[Stored items]
------------------------------------------------------------------------

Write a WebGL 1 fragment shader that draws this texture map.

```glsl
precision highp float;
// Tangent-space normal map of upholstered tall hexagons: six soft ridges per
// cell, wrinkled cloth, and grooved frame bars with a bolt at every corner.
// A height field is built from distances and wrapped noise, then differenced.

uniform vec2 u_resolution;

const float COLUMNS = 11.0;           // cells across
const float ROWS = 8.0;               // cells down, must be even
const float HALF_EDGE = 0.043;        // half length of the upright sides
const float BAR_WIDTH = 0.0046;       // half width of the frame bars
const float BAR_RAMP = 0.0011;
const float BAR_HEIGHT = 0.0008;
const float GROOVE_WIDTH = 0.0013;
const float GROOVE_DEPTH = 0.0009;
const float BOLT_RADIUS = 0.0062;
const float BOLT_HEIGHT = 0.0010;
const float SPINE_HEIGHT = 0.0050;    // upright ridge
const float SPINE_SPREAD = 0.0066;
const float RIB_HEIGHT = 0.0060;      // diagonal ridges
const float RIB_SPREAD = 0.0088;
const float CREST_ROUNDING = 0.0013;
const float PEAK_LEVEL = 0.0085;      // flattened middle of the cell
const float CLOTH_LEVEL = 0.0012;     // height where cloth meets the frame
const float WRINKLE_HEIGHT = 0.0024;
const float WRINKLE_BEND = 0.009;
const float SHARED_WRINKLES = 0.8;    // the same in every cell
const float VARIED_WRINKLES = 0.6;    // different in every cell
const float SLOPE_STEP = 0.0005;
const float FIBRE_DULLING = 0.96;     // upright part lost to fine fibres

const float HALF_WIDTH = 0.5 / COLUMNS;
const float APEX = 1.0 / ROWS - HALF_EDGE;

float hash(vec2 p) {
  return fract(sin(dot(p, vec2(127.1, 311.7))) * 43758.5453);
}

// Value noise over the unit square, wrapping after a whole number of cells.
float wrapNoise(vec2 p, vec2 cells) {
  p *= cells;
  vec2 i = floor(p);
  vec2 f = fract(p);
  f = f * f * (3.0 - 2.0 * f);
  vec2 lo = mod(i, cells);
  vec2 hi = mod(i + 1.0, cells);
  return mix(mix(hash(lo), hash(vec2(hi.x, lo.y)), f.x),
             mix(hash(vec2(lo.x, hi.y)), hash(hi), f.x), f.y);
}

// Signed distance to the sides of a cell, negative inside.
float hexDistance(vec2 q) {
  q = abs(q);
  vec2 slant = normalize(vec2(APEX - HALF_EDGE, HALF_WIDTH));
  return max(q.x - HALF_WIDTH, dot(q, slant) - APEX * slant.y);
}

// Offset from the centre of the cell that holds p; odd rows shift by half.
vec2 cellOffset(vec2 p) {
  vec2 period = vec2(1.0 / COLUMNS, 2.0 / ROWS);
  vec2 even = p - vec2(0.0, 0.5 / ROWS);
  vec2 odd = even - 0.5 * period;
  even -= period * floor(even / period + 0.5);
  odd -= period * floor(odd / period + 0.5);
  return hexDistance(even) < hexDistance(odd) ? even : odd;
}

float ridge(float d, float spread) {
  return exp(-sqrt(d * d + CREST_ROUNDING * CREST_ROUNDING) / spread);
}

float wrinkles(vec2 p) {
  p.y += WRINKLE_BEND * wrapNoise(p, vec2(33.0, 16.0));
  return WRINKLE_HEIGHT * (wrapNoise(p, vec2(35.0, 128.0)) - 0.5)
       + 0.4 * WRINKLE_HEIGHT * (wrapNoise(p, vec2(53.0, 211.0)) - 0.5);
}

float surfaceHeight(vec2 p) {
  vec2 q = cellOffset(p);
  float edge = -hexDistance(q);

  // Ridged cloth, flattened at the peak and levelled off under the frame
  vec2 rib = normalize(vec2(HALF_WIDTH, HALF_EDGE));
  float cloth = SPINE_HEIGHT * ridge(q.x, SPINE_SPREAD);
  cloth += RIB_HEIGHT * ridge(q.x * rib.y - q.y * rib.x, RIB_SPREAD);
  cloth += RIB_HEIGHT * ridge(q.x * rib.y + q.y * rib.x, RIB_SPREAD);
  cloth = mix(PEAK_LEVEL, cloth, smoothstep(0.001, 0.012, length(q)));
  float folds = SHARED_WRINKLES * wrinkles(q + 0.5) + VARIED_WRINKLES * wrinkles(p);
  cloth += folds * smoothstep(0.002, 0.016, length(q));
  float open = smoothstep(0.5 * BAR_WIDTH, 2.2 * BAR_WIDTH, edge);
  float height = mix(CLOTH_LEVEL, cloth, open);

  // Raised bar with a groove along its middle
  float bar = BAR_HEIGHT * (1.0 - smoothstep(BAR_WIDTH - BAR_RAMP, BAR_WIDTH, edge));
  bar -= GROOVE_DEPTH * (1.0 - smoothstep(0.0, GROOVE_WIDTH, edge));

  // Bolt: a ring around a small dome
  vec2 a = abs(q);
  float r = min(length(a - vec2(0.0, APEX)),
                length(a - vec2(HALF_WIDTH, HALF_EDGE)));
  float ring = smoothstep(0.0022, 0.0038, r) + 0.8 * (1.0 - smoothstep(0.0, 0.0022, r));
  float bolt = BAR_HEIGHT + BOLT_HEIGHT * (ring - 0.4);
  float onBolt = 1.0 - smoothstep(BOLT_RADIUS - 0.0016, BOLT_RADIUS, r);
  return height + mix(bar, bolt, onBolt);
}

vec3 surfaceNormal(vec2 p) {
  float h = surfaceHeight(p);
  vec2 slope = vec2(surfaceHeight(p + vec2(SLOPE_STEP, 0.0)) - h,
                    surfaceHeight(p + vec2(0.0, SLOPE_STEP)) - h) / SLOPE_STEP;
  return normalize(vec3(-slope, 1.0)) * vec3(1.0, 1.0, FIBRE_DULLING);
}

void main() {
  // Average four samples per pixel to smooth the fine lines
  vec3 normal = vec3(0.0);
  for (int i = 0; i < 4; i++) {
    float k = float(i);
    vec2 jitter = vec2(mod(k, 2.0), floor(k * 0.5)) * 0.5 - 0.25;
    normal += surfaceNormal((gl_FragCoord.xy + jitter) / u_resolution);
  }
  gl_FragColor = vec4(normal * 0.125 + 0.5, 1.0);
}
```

------------------------------------------------------------------------

ABOUT THIS EXERCISE —
Which lines above hold the string "cells"? Copy every one of them.

ANSWER TO THE EXERCISE —
const float COLUMNS = 11.0;           // cells across
const float ROWS = 8.0;               // cells down, must be even
// Value noise over the unit square, wrapping after a whole number of cells.
float wrapNoise(vec2 p, vec2 cells) {
  p *= cells;
  vec2 lo = mod(i, cells);
  vec2 hi = mod(i + 1.0, cells);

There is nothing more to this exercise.